--- START ---

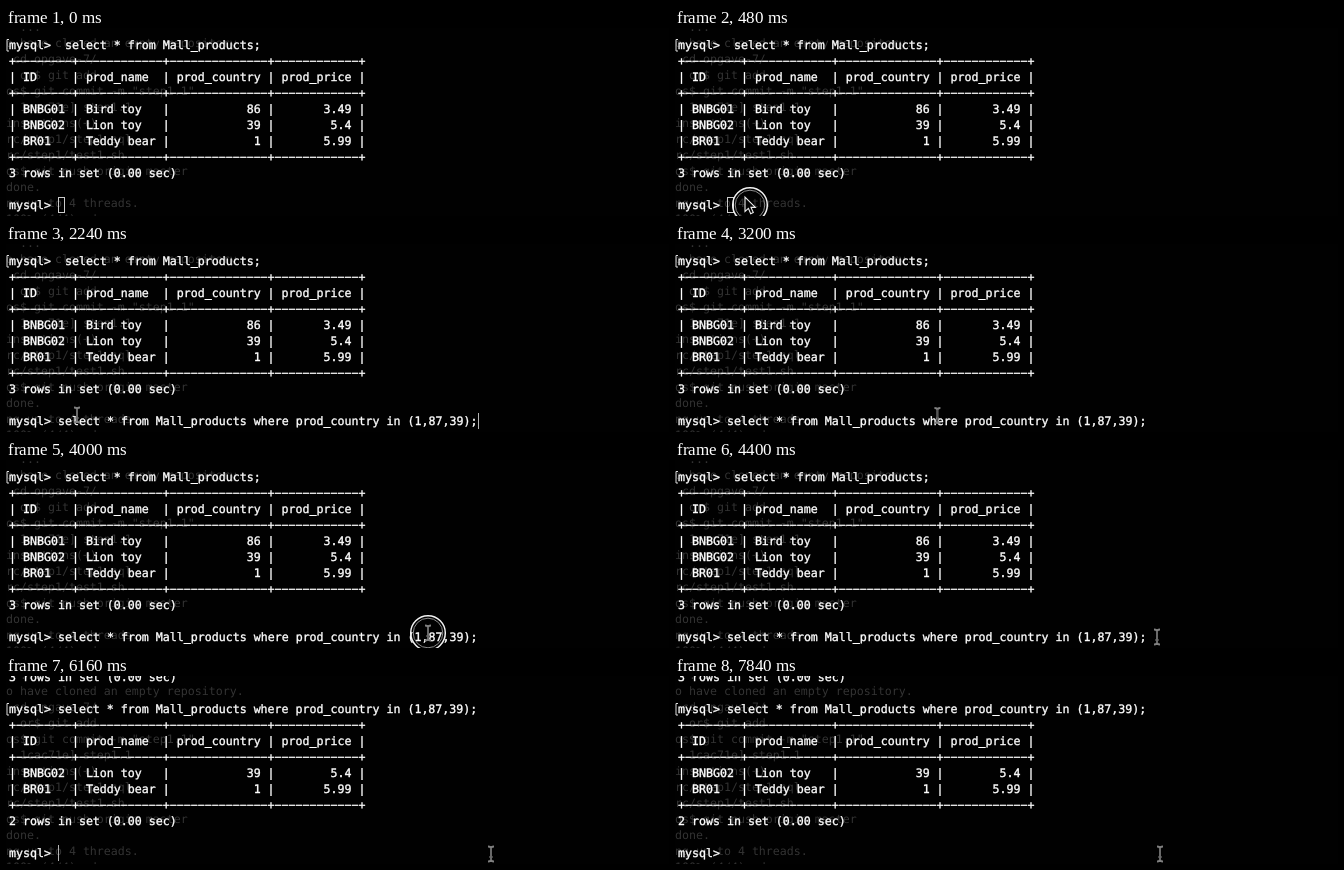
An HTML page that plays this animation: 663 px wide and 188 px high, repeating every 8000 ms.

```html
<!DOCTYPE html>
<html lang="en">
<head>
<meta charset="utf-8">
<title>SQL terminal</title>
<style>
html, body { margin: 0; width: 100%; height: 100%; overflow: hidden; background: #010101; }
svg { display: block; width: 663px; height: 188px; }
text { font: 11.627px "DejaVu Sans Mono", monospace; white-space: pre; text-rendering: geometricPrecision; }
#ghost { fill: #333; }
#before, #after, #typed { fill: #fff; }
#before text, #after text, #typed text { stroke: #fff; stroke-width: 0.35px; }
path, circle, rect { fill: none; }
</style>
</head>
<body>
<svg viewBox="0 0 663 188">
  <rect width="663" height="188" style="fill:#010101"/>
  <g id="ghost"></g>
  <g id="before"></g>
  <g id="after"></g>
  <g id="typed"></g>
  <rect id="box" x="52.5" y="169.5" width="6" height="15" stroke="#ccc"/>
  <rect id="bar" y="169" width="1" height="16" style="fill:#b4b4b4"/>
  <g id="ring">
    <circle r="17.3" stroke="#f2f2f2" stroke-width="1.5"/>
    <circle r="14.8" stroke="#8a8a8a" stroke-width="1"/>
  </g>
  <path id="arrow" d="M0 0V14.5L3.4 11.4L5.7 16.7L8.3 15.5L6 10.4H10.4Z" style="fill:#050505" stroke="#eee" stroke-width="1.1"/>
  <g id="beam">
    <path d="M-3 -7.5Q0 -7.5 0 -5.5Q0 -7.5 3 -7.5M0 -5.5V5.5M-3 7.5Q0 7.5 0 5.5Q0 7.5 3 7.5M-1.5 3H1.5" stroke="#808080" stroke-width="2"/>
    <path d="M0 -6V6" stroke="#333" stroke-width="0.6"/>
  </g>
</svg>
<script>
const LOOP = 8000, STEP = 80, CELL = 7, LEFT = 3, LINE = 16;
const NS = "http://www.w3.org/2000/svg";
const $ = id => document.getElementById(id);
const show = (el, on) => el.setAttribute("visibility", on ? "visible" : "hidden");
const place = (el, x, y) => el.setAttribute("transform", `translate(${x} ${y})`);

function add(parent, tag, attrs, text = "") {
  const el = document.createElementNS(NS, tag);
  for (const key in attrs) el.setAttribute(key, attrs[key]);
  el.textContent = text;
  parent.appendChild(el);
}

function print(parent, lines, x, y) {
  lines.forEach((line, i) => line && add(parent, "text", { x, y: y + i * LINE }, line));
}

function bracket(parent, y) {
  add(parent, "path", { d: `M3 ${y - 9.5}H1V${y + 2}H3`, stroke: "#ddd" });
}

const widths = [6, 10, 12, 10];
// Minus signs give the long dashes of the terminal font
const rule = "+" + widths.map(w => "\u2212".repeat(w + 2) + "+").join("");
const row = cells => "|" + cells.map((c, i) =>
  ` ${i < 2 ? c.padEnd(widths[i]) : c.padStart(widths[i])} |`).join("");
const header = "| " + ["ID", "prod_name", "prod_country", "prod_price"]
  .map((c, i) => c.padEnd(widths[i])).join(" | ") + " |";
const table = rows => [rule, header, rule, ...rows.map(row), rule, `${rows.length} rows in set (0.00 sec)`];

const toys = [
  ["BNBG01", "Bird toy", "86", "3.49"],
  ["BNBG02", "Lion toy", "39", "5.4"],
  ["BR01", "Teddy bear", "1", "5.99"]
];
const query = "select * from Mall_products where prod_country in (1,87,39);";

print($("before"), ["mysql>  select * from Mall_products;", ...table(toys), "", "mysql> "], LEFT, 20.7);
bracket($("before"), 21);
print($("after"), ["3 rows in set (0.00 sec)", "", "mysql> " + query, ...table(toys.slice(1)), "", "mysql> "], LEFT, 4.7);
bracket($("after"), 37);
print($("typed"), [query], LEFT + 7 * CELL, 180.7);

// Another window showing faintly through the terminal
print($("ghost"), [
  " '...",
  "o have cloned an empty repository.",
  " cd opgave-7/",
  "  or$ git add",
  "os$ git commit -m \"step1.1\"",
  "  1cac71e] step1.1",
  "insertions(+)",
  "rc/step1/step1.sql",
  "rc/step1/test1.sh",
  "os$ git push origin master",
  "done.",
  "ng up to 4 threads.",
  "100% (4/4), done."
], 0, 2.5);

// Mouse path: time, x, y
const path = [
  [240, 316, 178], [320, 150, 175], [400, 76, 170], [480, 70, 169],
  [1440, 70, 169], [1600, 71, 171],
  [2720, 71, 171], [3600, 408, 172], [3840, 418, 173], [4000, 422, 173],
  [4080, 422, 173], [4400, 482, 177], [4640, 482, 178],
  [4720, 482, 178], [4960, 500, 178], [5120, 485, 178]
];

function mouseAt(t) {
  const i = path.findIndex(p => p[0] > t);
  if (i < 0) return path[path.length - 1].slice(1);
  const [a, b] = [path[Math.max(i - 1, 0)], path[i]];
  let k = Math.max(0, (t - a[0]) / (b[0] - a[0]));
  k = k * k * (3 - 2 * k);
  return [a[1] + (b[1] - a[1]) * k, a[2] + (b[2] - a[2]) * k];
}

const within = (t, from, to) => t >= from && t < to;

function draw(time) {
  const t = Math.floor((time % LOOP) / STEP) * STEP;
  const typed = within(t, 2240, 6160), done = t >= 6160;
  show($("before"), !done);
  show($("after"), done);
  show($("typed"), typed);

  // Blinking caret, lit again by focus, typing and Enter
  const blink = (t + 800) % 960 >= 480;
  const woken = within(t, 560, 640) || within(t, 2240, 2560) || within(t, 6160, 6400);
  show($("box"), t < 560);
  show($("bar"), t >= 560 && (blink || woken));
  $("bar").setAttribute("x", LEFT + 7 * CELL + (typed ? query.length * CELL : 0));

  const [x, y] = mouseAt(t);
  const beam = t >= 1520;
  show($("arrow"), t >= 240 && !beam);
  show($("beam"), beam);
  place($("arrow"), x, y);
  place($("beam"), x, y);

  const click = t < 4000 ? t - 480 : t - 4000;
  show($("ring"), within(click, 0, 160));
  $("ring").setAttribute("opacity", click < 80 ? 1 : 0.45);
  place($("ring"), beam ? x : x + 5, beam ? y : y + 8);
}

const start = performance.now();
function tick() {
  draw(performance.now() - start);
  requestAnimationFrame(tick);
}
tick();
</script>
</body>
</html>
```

--- END ---
--- START ---

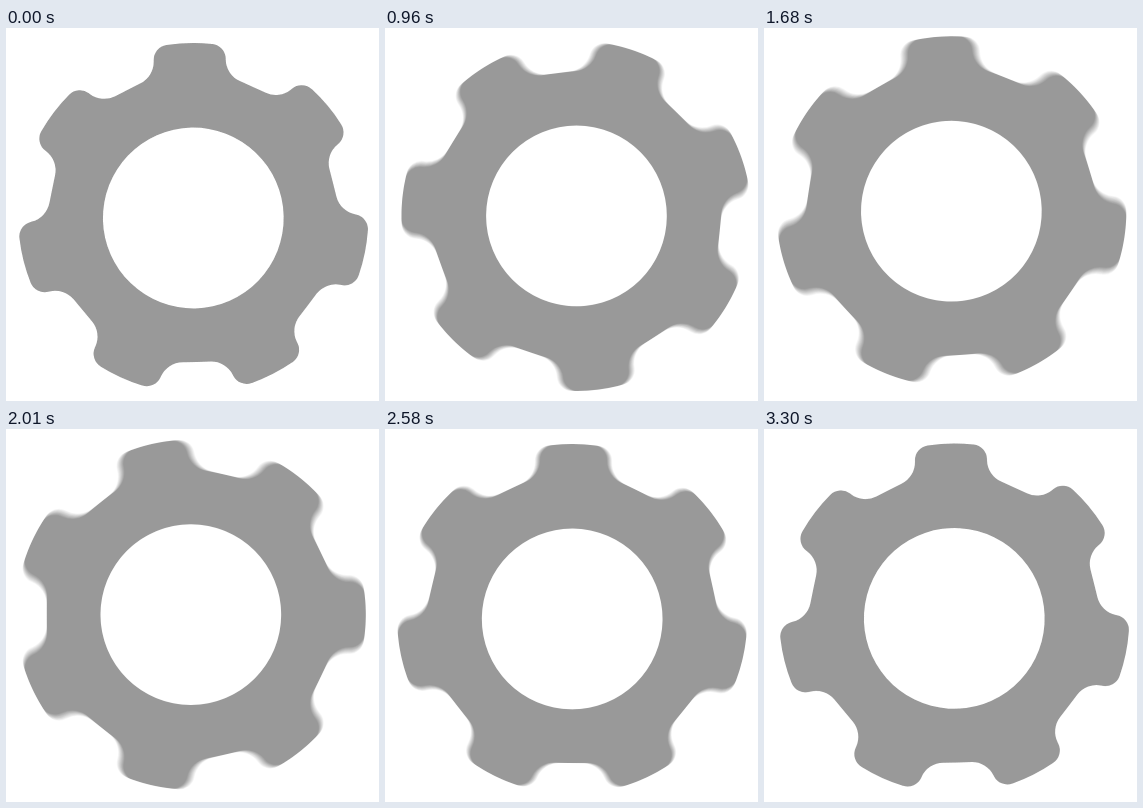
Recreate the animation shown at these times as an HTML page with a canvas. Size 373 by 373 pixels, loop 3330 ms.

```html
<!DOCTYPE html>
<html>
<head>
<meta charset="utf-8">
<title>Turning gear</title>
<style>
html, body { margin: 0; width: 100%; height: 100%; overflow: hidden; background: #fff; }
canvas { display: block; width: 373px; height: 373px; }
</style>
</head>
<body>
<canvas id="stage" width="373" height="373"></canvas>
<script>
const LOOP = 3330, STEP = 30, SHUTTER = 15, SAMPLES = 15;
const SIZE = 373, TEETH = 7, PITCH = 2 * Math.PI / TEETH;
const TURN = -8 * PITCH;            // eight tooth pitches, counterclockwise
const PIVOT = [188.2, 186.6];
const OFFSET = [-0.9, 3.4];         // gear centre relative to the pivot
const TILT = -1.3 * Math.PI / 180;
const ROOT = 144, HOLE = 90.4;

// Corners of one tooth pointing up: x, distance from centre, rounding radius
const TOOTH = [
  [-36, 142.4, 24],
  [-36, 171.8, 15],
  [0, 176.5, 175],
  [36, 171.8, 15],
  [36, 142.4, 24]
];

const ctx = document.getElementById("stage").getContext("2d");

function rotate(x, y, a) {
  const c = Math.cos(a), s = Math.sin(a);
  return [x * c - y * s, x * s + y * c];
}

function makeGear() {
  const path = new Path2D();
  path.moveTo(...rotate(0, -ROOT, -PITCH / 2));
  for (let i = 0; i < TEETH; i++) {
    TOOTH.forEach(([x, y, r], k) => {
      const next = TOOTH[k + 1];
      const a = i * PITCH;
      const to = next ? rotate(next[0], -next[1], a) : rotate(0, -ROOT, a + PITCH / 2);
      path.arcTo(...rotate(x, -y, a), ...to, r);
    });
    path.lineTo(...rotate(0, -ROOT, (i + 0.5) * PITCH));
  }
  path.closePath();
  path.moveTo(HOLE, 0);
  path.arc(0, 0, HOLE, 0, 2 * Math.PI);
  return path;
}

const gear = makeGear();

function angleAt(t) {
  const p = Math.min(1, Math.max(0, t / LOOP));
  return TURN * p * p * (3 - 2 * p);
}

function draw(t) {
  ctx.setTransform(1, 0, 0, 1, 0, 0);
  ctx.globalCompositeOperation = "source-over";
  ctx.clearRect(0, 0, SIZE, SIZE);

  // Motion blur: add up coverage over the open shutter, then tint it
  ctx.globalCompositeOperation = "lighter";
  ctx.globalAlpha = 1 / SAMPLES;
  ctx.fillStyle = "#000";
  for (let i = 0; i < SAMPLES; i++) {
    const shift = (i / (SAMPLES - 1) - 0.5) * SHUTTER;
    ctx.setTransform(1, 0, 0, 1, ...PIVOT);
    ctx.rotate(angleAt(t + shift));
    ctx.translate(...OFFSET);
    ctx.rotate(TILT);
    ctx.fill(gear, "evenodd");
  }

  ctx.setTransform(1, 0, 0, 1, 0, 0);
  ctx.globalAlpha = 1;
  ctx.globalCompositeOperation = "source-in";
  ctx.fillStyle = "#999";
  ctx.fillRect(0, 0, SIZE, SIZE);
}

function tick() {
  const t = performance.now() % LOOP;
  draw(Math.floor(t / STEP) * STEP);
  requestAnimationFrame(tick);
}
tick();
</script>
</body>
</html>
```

--- END ---
--- START ---

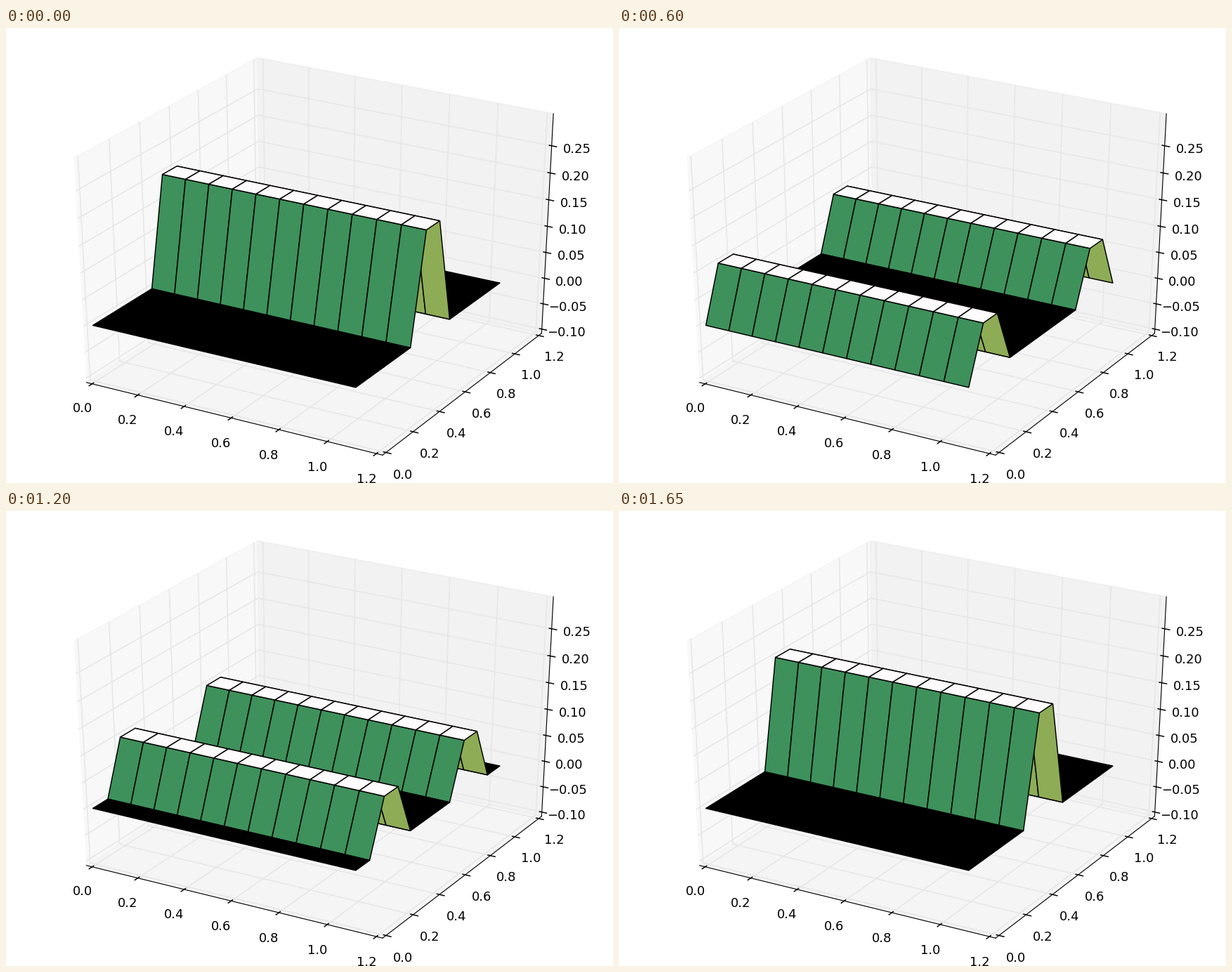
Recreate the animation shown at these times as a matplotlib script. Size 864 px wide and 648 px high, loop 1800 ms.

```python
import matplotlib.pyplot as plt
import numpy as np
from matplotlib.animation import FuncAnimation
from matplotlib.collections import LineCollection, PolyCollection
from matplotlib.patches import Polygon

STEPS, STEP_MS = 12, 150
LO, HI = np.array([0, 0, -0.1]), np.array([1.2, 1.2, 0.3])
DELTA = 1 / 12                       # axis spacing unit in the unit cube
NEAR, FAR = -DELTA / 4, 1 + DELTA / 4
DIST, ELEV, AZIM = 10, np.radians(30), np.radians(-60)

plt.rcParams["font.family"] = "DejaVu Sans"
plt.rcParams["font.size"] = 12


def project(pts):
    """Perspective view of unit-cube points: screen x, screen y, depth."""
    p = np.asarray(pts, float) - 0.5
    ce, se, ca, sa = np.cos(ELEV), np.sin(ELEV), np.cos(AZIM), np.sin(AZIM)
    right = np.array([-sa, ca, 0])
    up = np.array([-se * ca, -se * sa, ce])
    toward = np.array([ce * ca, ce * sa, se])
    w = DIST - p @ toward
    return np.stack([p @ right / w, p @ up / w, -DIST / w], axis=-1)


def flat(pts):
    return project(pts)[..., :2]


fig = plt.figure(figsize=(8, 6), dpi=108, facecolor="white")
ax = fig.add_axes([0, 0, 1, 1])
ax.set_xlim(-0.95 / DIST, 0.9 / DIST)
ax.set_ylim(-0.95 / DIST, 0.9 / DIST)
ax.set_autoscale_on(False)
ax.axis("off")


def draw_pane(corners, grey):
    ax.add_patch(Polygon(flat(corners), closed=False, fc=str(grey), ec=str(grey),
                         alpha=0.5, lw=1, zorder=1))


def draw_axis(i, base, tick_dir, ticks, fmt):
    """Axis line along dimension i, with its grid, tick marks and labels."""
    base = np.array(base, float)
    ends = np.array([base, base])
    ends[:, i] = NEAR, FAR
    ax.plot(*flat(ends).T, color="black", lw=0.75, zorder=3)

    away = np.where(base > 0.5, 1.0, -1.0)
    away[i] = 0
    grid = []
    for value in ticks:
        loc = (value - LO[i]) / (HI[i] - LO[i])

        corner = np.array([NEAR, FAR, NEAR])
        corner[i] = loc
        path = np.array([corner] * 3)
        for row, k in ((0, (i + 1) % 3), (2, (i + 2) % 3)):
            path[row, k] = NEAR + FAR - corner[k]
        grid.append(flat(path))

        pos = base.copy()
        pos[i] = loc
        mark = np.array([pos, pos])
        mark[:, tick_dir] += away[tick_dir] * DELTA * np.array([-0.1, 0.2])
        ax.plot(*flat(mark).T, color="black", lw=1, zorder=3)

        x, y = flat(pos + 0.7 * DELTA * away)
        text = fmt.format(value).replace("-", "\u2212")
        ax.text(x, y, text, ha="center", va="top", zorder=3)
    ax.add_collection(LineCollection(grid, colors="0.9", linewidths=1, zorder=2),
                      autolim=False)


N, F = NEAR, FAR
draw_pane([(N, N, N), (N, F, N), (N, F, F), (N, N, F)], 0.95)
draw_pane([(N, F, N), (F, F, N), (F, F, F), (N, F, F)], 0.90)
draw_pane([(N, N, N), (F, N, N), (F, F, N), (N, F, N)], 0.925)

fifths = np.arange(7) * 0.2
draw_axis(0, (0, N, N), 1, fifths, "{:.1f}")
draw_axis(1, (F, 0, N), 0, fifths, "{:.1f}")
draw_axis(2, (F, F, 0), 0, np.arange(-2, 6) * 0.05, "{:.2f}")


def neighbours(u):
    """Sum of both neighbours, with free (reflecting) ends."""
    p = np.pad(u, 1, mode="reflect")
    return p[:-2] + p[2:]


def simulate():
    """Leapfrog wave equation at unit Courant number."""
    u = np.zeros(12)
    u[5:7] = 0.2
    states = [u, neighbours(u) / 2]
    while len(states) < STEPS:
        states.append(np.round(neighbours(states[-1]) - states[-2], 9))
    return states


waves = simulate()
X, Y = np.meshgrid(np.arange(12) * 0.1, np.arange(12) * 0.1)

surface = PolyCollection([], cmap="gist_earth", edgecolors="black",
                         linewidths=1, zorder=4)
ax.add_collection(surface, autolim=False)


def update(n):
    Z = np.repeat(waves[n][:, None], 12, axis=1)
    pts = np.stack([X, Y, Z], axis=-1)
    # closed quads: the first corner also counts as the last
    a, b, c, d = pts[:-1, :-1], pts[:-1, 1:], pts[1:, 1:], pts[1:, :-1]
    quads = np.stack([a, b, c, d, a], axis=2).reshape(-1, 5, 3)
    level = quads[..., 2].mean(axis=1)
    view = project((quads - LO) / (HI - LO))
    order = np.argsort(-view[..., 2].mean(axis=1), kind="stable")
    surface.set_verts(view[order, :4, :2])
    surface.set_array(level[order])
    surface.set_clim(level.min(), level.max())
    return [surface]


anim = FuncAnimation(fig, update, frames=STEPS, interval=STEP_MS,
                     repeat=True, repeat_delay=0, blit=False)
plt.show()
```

--- END ---

§ **Exercise**: Your task is to find every line above containing the word "before" and copy it.

§ **Solved problem**:
#before, #after, #typed { fill: #fff; }
#before text, #after text, #typed text { stroke: #fff; stroke-width: 0.35px; }
  <g id="before"></g>
print($("before"), ["mysql>  select * from Mall_products;", ...table(toys), "", "mysql> "], LEFT, 20.7);
bracket($("before"), 21);
  show($("before"), !done);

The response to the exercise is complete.